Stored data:
####
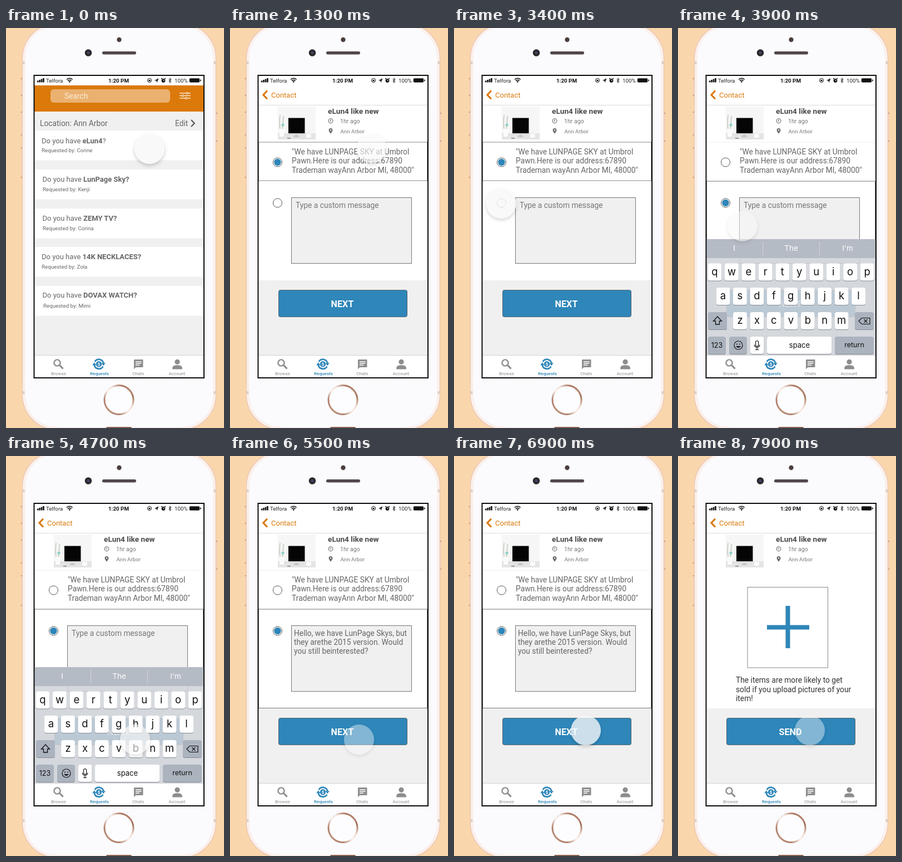
An HTML page that plays this animation: 392 px wide and 718 px high, repeating every 8000 ms.

```html
<!DOCTYPE html>
<html lang="en">
<head>
<meta charset="utf-8">
<title>Request flow</title>
<style>
html, body { margin: 0; width: 100%; height: 100%; overflow: hidden; background: #fad6ac; }
svg { display: block; width: 392px; height: 718px; font-family: Roboto, sans-serif; }
text { white-space: pre; }
.key { font-family: Inter, sans-serif; }
#touch { filter: drop-shadow(0 3px 3px rgba(0, 0, 0, .2)); }
</style>
</head>
<body>
<svg id="stage" viewBox="0 0 392 718"></svg>
<script>
const BLUE = '#2e86b9', ORANGE = '#db790a', GRAY = '#f0f0f0', INK = '#666';
const LOOP = 8000;

const rect = (x, y, w, h, fill, more = '') =>
  `<rect x="${x}" y="${y}" width="${w}" height="${h}" fill="${fill}" ${more}/>`;
const circle = (x, y, r, fill, more = '') =>
  `<circle cx="${x}" cy="${y}" r="${r}" fill="${fill}" ${more}/>`;
const line = (d, color, width = 1, more = '') =>
  `<path d="${d}" fill="none" stroke="${color}" stroke-width="${width}" ${more}/>`;
const shape = (d, fill, more = '') => `<path d="${d}" fill="${fill}" ${more}/>`;
const text = (x, y, size, fill, content, more = '') =>
  `<text x="${x}" y="${y}" font-size="${size}" fill="${fill}" ${more}>${content}</text>`;
const lines = (x, y, fill, rows) => rows.map((row, i) => text(x, y + i * 16.2, 13.8, fill, row)).join('');
const group = (id, content) => `<g id="${id}">${content}</g>`;
const MID = 'text-anchor="middle"', BOLD = 'font-weight="700"';

function phone() {
  const sideButtons = [[27, 90, 32], [27, 150, 43], [27, 214, 55], [377, 152, 52]]
    .map(([x, y, h]) => rect(x, y, 3, h, '#f5d3bb') + rect(x, y, 3, 2, '#b98a72') + rect(x, y + h - 2, 3, 2, '#b98a72')).join('');
  const bands = [[29.5, 60], [373, 60], [29.5, 652], [373, 652]]
    .map(([x, y]) => rect(x, y, 5, 5, '#e2cdc3')).join('');
  return `<defs><linearGradient id="ring" x1="0" y1="1" x2="1" y2="0">
      <stop offset="0" stop-color="#c79b86"/><stop offset=".25" stop-color="#b07f69"/>
      <stop offset=".45" stop-color="#f8ece7"/><stop offset=".6" stop-color="#f3e2da"/>
      <stop offset=".8" stop-color="#a8735c"/><stop offset="1" stop-color="#cfa28e"/></linearGradient></defs>`
    + sideButtons
    + rect(29.5, -8, 348, 729, '#fdf1ec', 'rx="62" stroke="#ecc9b8" stroke-width="1.6"')
    + bands
    + rect(34, -4, 339, 721, '#fbfbfe', 'rx="58" stroke="#f7ebe6" stroke-width="1"')
    + circle(203.5, 21, 4.2, '#4b3f3c')
    + circle(148, 44.5, 6.3, '#2c2829') + circle(148, 44.5, 2.4, '#3d4670')
    + rect(173, 42, 61, 5.4, '#51474a', 'rx="2.7"')
    + circle(203, 667.5, 26, '#fdfdff', 'stroke="url(#ring)" stroke-width="3"')
    + rect(180, 716, 46, 4, '#8a6252', 'rx="2"');
}

function statusBar() {
  const bars = [3, 4.5, 6, 7.5].map((h, i) => rect(56 + i * 3.4, 97.5 - h, 2.6, h, '#111')).join('');
  return rect(51, 86, 304, 17, '#fff') + bars
    + text(72, 97.6, 9.8, '#222', 'Telfora')
    + line('M109 92.5Q114.3 88 119.6 92.5M111 94.8Q114.3 92 117.6 94.8', '#111', 1.6)
    + circle(114.3, 96.6, 1.4, '#111')
    + text(202.5, 97.6, 9.8, '#111', '1:20 PM', MID + BOLD)
    + circle(258, 94, 3.6, 'none', 'stroke="#111"') + rect(256.4, 93, 3.2, 2.6, '#111')
    + shape('M267 94.2L274.5 90.2L271.3 98.2L270.7 94.8Z', '#111')
    + circle(283, 94.5, 3, '#111', 'stroke="#111"') + line('M279 91.5L281 90M287 91.5L285 90', '#111', 1.4)
    + line('M283 92.5V94.6H284.8', '#fff', .8)
    + line('M292.6 92L297 96.4L294.8 98.4V90L297 92L292.6 96.4', '#111', .9)
    + text(303, 97.6, 9.8, '#222', '100%')
    + rect(330, 90.5, 18, 7, '#111', 'rx="1.5" stroke="#555" stroke-width=".8"')
    + rect(349, 92.6, 1.6, 3, '#111', 'rx=".7"');
}

function tabBar() {
  const tone = '#8d8d8d';
  const label = (x, name, color = '#8a8a8a', more = '') => text(x, 623.4, 8.1, color, name, MID + more);
  return rect(51, 587, 304, 40, '#fff') + line('M51 587.5H355', '#d2d2d2')
    + circle(92, 601, 5.6, 'none', `stroke="${tone}" stroke-width="2.4"`)
    + line('M96.4 605.4L102.6 611.6', tone, 3)
    + circle(167, 603.3, 5.2, BLUE)
    + text(167, 606.3, 8, '#fff', '$', MID + BOLD)
    + line('M159.6 599A8.5 8.5 0 0 1 175.2 601.5M174.4 607.6A8.5 8.5 0 0 1 158.8 605.1', BLUE, 2.8)
    + shape('M171.6 601.3H178.8L175.2 606.3ZM162.4 605.3H155.2L158.8 600.3Z', BLUE)
    + shape('M231.5 595H245.5Q246.5 595 246.5 596V608Q246.5 609 245.5 609H233.5L230 612.2V596.5Q230 595 231.5 595Z', tone)
    + line('M233 599H243.5M233 602H243.5M233 605H240', '#fff', 1.3)
    + circle(308, 599.3, 4.6, tone)
    + shape('M299.2 612.6V610Q299.2 605.2 308 605.2T316.8 610V612.6Z', tone)
    + label(94.5, 'Browse') + label(168, 'Requests', BLUE, 'font-weight="500"')
    + label(237.8, 'Chats') + label(307.5, 'Account');
}

function listPage() {
  // name, asker, row top, text x, asker x
  const rows = [
    ['eLun4', 'Corine', 184, 64, 64, '?'],
    ['LunPage Sky?', 'Kenji', 254, 65.5, 66],
    ['ZEMY TV?', 'Corina', 324, 65.5, 66],
    ['14K NECKLACES?', 'Zola', 393, 64, 64],
    ['DOVAX WATCH?', 'Mimi', 463, 65.5, 67],
  ].map(([item, asker, y, x, askerX, tail = ''], i) => {
    const base = y + (i % 3 ? 22 : 23) - (i > 2 ? .6 : 0);
    return rect(51, y, 304, 53.5, '#fff')
      + text(x, base, 13, INK, `Do you have <tspan ${BOLD}>${item}</tspan>${tail}`)
      + text(askerX, y + (i ? 38.6 : 39), 9.76, INK, `Requested by: ${asker}`);
  }).join('');
  const slider = [[117, 326], [121.5, 318], [126, 324]].map(([y, x]) =>
    line(`M312 ${y}H332`, '#fff', 1.2) + circle(x, y, 1.7, ORANGE, 'stroke="#fff"')).join('');
  return rect(51, 103, 304, 484, GRAY) + rect(51, 103, 304, 47, ORANGE)
    + rect(80, 110, 215, 24, '#fff', 'rx="6" opacity=".42"')
    + text(105, 127.3, 13.8, '#fbebd6', 'Search') + slider
    + text(61, 175.8, 13.8, INK, 'Location: Ann Arbor')
    + text(304, 175.8, 13.8, INK, 'Edit')
    + line('M333 165L338.8 171L333 177', '#555', 2.2) + rows;
}

function contactHeader() {
  return rect(51, 103, 304, 350, '#fff') + rect(51, 453, 304, 134, GRAY)
    + line('M67 112.5L60 120L67 127.5', ORANGE, 3.2)
    + text(74, 124.8, 13, ORANGE, 'Contact') + line('M51 138.5H355', '#dcdcdc')
    + rect(86, 141, 68, 59, '#f6f6f6') + rect(86, 189, 68, 11, '#e4e4e4')
    + line('M91 190Q88 172 90 156M93 190Q96 174 96 158', '#c3cbbd', 1.6)
    + circle(95, 174, 2.6, '#8fd0c6') + rect(89, 181, 8, 14, '#fbfbfb')
    + rect(105, 161.5, 29.5, 27.5, '#050505') + rect(105, 189, 29.5, 3, '#dedede')
    + shape('M117 192H122L125 196H114Z', '#c8c8c8') + rect(103, 197, 6, 1.6, '#888')
    + rect(137, 190, 9, 7, '#fafafa')
    + text(176, 154, 13.7, '#4a4a4a', 'eLun4 like new', BOLD)
    + circle(181, 166.7, 3.9, 'none', 'stroke="#666" stroke-width="1.1"') + line('M181 164.2V167H179.2', INK)
    + text(198, 170.5, 10.57, '#777', '1hr ago')
    + shape('M181 189.8C179 186.8 177.6 185.2 177.6 183.3A3.4 3.4 0 0 1 184.4 183.3C184.4 185.2 183 186.8 181 189.8Z', INK)
    + circle(181, 183.3, 1.2, '#fff') + text(198.5, 189, 9.76, '#777', 'Ann Arbor');
}

const button = label =>
  rect(87.5, 470.5, 231, 48, BLUE, 'rx="3" stroke="#56656e"')
  + text(202, 500.6, 16.2, '#fff', label, MID + BOLD);

const picked = y => circle(85.5, y, 6.2, BLUE);

function contactPage() {
  const radio = y => circle(85.5, y, 8, '#fff', 'stroke="#555"');
  return contactHeader() + radio(241) + radio(314)
    + group('first', rect(51.5, 205, 303, 69, 'none', 'stroke="#8a8a8a"') + picked(241))
    + group('second', line('M51 205H355', '#eee') + rect(51.5, 275, 303, 177.5, 'none', 'stroke="#777"') + picked(314))
    + lines(111, 227.2, INK, ['"We have LUNPAGE SKY at Umbrol', 'Pawn.Here is our address:67890', 'Trademan wayAnn Arbor MI, 48000"'])
    + rect(110.5, 304.5, 216, 118, GRAY, 'stroke="#777"')
    + group('hint', text(118, 323, 13.8, '#777', 'Type a custom message'))
    + group('typed', lines(115, 323, INK, ['Hello, we have LunPage Skys, but', 'they arethe 2015 version. Would', 'you still beinterested?']))
    + button('NEXT');
}

function keyboard() {
  const cap = (x, y, w, fill = '#fff') =>
    rect(x, y + 1, w, 31, '#858b93', 'rx="4"') + rect(x, y, w, 31, fill, 'rx="4"');
  const label = (x, y, size, content) => text(x, y, size, '#111', content, MID + 'class="key"');
  const dark = '#abb3be';
  const letters = [['qwertyuiop', 66, 422.5], ['asdfghjkl', 81, 466], ['zxcvbnm', 111.5, 510]]
    .map(([row, x, y]) => [...row].map((c, i) =>
      cap(x + i * 30.45 - 12.4, y, 24.8) + label(x + i * 30.45, y + 21, 18.5, c)).join('')).join('');
  const hints = [['I', 101], ['The', 203.5], ["I'm", 305]]
    .map(([word, x]) => text(x, 400.3, 13.5, '#fff', word, MID + 'class="key"')).join('');
  return rect(51, 379, 304, 208, '#d0d4da', 'opacity=".87"') + rect(51, 379, 304, 34, '#b5bbc4')
    + line('M152.5 384V408M254.5 384V408', '#d0d4d9') + hints + letters
    + cap(54, 510, 34, dark) + line('M71 518L78.5 526H74.5V532H67.5V526H63.5Z', '#111', 1.3)
    + cap(318, 510, 34, dark) + line('M325 526L330.5 520.5H345V531.5H330.5ZM334.5 523L340.5 529M340.5 523L334.5 529', '#111', 1.2)
    + cap(54, 554, 32, dark) + label(70, 574, 12.5, '123')
    + cap(92, 554, 32, dark) + circle(108.5, 569.5, 7.5, 'none', 'stroke="#111" stroke-width="1.2"')
    + circle(106, 567.5, 1, '#111') + circle(111, 567.5, 1, '#111') + shape('M104 571H113Q108.5 577 104 571Z', '#111')
    + cap(130, 554, 24.5) + rect(139.6, 561.5, 5, 10, 'none', 'rx="2.5" stroke="#111" stroke-width="1.2"')
    + line('M137.3 568.5A4.8 4.8 0 0 0 146.9 568.5M142.1 573.5V577.5M139 577.5H145.2', '#111', 1.2)
    + cap(160, 554, 116.5) + label(218.5, 574, 13, 'space')
    + cap(282, 554, 70, dark) + label(317, 573, 12.5, 'return');
}

function sendPage() {
  return contactHeader()
    + rect(125, 235.5, 144.5, 144.5, '#fff', 'stroke="#888"')
    + rect(193.5, 269, 8, 76, BLUE) + rect(160, 303.5, 76, 8, BLUE)
    + lines(104, 407.3, '#333', ['The items are more likely to get', 'sold if you upload pictures of your', 'item!'])
    + button('SEND');
}

const stage = document.getElementById('stage');
stage.innerHTML = phone() + rect(51, 86, 304.5, 541.5, '#fff')
  + contactPage() + group('keys', keyboard()) + group('list', listPage()) + group('send', sendPage())
  + statusBar() + tabBar()
  + rect(50.5, 85, 305.5, 543, 'none', 'stroke="#0b0b0b" stroke-width="2"')
  + group('touch', circle(0, 0, 26.6, '#f9f9f9', 'stroke="#fff" stroke-width=".8"'));

// Keyframes are [time, value] pairs, eased in and out between neighbours.
function at(t, keys) {
  const i = keys.findIndex(([time]) => time > t);
  if (i === 0) return keys[0][1];
  if (i < 0) return keys[keys.length - 1][1];
  const [t0, a] = keys[i - 1], [t1, b] = keys[i];
  const p = (t - t0) / (t1 - t0);
  return a + (b - a) * p * p * (3 - 2 * p);
}

const tracks = {
  list: [[90, 1], [200, 0]],
  first: [[3550, 1], [3650, 0]],
  second: [[3550, 0], [3650, 1]],
  keys: [[3650, 0], [3850, 1], [4790, 1], [5000, 0]],
  hint: [[4790, 1], [5000, 0]],
  typed: [[4790, 0], [5000, 1]],
  send: [[7590, 0], [7800, 1]],
  touch: [[90, 1], [200, .7], [1000, .7], [1800, .5], [2800, .5], [3300, .84], [3500, .84], [3800, .5],
    [4200, .5], [4500, .7], [4700, .62], [5000, .42], [6300, .42], [6900, .78], [7100, .78], [7400, .42]],
};
const touchX = [[1000, 258], [1800, 247], [3100, 85], [3650, 85], [4500, 232], [5550, 232], [6000, 237]];
const touchY = [[1000, 217], [1800, 213], [3100, 315], [3650, 315], [4500, 509], [5550, 509], [6000, 492.5]];
const parts = Object.keys(tracks).map(id => [document.getElementById(id), tracks[id]]);
const touch = document.getElementById('touch');

function draw(now) {
  const t = now % LOOP;
  for (const [node, keys] of parts) node.setAttribute('opacity', at(t, keys));
  touch.setAttribute('transform', `translate(${at(t, touchX)} ${at(t, touchY)})`);
  requestAnimationFrame(draw);
}
draw(0);
</script>
</body>
</html>
```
####
* _Work task_:
Count the lines in the records that contain the word "function", and give only that number.

* _Task output_:
10